Today’s blog illustrates the classic Vineyard 101 way of belonging. Read it through and ask the Spirit how this sits with you? This is who we are. We are not necessarily God’s best little tribe, but we have found the best way of belonging for those of us who choose to belong here.
For those who have chosen Vineyard as home for the long haul, it is important to understand how we relate. What follows is an excerpt from some academic ramblings of mine, so I have tried to make the language a little more accessible and have lost the footnotes. For anyone who wants to read more on this (those rare and strange creatures amongst us) let me know and I will email you some additional reading.
As I expand this, I will add a good overview booklet called ‘why Vineyard’ to the next offering that will help you to see the full picture.
Social Set Theory
The Vineyard Church model for belonging is core to who we are and how we choose to relate to one another under the guidance of the Spirit. The Vineyard way of belonging is based on a centred set, rather than a bounded or fuzzy set. The centred set model was adopted by Vineyard for church belonging purposes from the work of the missiological anthropologist Paul Hiebert.
Hiebert’s definition of a centred set has described Vineyard’s understanding of what it means to belong to a Vineyard Church from the inception of the movement. Bounded sets have very tight and defining boundaries regarding who belongs and who does not belong. (Who is in…and who is…out). There is a common centre and very clearly defined beliefs and rules relating to how to gather around the common centre. In charismatic circles this has sometimes led to a form of charismatic legalism.
Fuzzy sets, the opposite of bounded sets, describe groups that have no organizational centre at all. Different parents who gather around their ten-year olds’ soccer team might well describe themselves as a group. There is a common interest, but no core values that define or guide their existence as a group. This illustration describes a fuzzy set as a way of belonging.
In a centred set, the boundaries defining who belongs and who does not belong and to what level they belong are more fluid than in a bounded set. However, they are far more firmly defined than in a fuzzy set. There is a centre around which the group gathers, but the defining rules of who belongs and at what level they belong has far more to do with levels of involvement. In Vineyard Churches, the centred set allows a worshipper to attend and to participate at whatever level he or she chooses.
The assumption is that their direction is toward the centre. Vineyard Churches tend to trust that people are there because they want to be there, and that they are moving toward the direction of the centre, where we place Jesus. Vineyard does not ask diagnostic questions to determine attendees “spiritual temperature” for Jesus. This particularly so when we pray for people.
People are welcome to be amongst us and to belong at the level that they choose. Boundaries relating to ethics, morals and scruples tend to be drawn at the point where people are being considered for a leadership role. In a very real way, this model around a centred set has allowed Vineyard Churches to treat outsiders, including the marginalized, as insiders.

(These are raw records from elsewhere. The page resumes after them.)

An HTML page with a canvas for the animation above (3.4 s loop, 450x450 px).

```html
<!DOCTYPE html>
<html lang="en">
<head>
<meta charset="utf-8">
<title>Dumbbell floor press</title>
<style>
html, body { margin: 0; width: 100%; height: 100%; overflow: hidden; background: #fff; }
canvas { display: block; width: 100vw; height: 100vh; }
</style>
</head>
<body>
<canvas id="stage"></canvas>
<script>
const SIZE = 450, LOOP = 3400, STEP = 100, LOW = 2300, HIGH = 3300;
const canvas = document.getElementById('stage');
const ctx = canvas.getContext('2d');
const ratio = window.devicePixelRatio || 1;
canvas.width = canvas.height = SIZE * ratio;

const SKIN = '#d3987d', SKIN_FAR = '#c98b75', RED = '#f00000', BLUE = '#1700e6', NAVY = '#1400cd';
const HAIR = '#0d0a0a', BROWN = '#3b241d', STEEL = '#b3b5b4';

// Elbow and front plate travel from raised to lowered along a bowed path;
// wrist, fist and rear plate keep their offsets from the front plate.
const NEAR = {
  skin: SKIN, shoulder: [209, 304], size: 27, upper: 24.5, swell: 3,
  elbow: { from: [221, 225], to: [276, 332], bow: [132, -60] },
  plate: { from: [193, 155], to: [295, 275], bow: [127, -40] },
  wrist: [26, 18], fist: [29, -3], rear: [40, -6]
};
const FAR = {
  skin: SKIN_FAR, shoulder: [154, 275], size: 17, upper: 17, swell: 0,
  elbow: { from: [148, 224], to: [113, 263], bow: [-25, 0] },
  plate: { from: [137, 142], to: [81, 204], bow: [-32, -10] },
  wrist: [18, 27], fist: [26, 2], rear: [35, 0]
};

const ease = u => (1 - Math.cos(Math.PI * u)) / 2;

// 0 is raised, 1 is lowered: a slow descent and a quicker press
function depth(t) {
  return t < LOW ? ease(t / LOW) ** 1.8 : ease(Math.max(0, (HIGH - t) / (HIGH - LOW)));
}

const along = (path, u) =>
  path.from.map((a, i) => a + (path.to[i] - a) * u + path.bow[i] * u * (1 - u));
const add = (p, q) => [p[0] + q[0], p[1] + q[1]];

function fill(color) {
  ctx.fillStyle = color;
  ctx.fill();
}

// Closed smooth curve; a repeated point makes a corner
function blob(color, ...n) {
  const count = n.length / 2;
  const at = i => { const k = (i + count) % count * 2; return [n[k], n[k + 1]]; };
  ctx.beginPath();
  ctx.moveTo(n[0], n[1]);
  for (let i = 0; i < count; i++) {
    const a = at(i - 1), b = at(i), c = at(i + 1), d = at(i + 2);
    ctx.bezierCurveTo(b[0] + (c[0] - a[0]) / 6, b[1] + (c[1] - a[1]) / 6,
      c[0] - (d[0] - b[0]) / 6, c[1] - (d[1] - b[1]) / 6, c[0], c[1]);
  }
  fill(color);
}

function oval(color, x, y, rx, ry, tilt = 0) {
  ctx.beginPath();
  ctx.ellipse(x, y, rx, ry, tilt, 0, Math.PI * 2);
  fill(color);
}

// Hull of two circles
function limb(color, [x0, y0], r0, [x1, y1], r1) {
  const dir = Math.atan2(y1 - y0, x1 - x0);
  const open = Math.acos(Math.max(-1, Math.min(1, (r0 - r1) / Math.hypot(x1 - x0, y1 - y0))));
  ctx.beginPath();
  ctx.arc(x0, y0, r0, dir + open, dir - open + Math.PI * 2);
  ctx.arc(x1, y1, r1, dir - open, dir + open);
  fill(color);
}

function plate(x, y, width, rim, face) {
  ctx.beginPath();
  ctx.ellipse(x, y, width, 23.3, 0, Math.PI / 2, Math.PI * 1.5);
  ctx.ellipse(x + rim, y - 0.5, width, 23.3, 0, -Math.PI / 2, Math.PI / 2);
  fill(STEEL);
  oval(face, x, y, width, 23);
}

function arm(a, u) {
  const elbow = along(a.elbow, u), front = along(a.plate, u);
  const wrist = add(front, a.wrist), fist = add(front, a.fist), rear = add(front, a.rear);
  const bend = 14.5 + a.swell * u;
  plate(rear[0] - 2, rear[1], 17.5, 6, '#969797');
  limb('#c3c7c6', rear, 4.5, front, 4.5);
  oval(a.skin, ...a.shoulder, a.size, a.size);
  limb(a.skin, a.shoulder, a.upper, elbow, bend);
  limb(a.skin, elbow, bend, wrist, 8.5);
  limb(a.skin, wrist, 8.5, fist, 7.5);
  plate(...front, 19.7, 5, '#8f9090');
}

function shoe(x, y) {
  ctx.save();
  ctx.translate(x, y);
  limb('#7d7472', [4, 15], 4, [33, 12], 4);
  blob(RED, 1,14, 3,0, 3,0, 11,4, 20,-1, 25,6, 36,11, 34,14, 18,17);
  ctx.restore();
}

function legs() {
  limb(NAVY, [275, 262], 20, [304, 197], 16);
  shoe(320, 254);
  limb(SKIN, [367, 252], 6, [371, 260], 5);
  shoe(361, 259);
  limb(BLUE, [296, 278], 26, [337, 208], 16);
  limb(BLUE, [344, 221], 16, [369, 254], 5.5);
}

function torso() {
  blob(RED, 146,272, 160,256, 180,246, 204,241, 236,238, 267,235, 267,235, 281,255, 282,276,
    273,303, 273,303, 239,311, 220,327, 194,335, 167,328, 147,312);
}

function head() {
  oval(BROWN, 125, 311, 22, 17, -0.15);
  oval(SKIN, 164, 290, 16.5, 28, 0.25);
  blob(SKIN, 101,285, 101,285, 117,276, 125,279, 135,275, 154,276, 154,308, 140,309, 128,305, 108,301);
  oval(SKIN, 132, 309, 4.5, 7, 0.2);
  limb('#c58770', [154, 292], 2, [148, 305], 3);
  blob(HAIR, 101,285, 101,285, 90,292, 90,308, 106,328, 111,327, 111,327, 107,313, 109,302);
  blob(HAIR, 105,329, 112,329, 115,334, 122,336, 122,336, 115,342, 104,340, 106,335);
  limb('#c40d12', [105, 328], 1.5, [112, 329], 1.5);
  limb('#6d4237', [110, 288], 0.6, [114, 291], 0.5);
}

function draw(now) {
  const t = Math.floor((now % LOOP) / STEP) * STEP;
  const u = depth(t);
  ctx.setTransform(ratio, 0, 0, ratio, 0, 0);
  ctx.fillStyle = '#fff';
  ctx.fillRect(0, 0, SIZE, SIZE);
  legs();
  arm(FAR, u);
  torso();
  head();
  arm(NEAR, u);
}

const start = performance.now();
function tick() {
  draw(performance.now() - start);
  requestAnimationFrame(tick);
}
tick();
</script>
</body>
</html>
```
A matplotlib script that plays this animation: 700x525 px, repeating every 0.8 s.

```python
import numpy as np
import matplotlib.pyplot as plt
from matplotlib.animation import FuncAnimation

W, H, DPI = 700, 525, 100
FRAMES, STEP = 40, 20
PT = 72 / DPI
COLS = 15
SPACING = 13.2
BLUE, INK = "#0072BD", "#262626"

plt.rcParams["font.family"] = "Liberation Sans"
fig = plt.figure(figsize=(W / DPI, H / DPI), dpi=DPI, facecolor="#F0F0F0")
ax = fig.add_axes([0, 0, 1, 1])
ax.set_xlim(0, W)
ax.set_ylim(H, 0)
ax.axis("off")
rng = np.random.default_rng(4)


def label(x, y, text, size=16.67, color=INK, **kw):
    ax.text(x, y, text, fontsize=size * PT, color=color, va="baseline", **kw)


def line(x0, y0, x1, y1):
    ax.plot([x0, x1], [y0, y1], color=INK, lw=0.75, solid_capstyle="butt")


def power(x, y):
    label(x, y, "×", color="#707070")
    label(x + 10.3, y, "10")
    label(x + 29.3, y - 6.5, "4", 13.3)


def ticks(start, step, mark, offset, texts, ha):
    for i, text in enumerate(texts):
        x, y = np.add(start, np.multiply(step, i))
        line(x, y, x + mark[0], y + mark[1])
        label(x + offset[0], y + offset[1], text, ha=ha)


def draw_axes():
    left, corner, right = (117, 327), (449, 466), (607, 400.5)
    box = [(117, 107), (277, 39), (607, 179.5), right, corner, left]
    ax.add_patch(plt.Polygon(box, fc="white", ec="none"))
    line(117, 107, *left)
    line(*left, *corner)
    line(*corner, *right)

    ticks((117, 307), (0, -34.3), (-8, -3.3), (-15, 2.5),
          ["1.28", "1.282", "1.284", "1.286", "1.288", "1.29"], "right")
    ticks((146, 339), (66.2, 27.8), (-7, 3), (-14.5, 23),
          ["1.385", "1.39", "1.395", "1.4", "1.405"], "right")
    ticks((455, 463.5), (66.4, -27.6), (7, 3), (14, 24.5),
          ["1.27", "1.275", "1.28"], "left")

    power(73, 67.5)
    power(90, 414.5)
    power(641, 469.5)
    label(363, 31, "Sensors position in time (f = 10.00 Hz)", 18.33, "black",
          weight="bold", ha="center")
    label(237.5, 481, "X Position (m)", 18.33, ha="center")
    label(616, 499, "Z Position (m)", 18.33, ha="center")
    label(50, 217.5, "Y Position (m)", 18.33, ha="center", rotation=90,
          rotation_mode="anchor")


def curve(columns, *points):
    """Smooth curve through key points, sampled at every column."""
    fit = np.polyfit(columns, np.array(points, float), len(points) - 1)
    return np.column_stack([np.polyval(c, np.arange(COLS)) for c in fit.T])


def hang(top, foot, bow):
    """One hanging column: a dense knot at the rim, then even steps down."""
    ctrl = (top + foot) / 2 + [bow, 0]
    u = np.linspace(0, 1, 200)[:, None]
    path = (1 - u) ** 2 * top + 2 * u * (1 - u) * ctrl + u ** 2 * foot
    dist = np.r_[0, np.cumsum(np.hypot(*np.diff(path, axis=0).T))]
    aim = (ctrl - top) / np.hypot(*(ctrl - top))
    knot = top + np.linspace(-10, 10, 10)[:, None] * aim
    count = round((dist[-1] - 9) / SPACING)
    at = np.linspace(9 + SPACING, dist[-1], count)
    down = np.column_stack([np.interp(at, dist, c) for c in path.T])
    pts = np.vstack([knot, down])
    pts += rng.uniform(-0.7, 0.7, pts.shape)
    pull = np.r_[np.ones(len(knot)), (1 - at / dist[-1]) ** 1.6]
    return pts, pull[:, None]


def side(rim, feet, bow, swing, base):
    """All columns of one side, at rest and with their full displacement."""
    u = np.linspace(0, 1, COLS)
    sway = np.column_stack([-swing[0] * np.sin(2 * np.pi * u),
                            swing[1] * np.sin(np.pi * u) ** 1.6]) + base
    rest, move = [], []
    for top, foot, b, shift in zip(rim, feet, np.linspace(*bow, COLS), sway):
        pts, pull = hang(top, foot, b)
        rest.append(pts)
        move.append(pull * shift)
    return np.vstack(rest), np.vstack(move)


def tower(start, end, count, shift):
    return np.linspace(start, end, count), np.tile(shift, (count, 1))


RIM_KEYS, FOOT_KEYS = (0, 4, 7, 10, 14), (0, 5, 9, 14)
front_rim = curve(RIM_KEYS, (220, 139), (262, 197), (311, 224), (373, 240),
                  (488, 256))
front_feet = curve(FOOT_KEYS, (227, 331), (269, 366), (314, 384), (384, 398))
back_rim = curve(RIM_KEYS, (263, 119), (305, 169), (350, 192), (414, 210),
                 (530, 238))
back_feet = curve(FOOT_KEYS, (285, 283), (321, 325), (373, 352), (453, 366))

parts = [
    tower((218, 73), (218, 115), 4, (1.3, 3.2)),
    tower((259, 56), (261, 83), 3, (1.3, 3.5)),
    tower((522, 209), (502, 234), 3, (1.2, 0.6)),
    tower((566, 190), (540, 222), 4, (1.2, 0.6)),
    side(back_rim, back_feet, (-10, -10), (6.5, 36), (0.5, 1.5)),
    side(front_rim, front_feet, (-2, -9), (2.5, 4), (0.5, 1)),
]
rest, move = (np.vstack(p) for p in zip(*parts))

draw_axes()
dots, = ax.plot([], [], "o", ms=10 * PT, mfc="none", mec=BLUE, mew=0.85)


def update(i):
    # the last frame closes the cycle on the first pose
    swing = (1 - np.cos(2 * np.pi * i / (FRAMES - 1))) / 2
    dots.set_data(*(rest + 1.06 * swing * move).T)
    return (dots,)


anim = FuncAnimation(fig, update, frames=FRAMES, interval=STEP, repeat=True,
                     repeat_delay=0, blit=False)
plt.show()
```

Churches that have a bounded-set model of belonging might well be easier to pastor. Although more pragmatic, it is far less reflective of Jesus being at the centre of Vineyard and the Holy Spirit being our administrator.
The doors of Vineyard Churches are open to all, but not all get to lead. This centred way of belonging would be a major departure from many other churches born of the Neo-Charismatic revivals.
Some Neo-Charismatics have tended towards legalism and tight defining boundaries of belonging. Many more have placed restrictions and tight parameters around how to belong.
Vineyard has historically taken risks with people who some others would scarcely allow through their doors, let alone give any leadership role. Vineyard Churches do not have a register of church members, nor a baptismal role that determines membership as it is understood in many denominations either. This means that the worshippers voice is directly proportionate to his or her level of involvement and leadership responsibility.
Here endeth today’s lesson. I attach a schematic of the centred set way of belonging for easy understanding.
As per usual, please ask any questions if you have them.
Grace and peace to you all.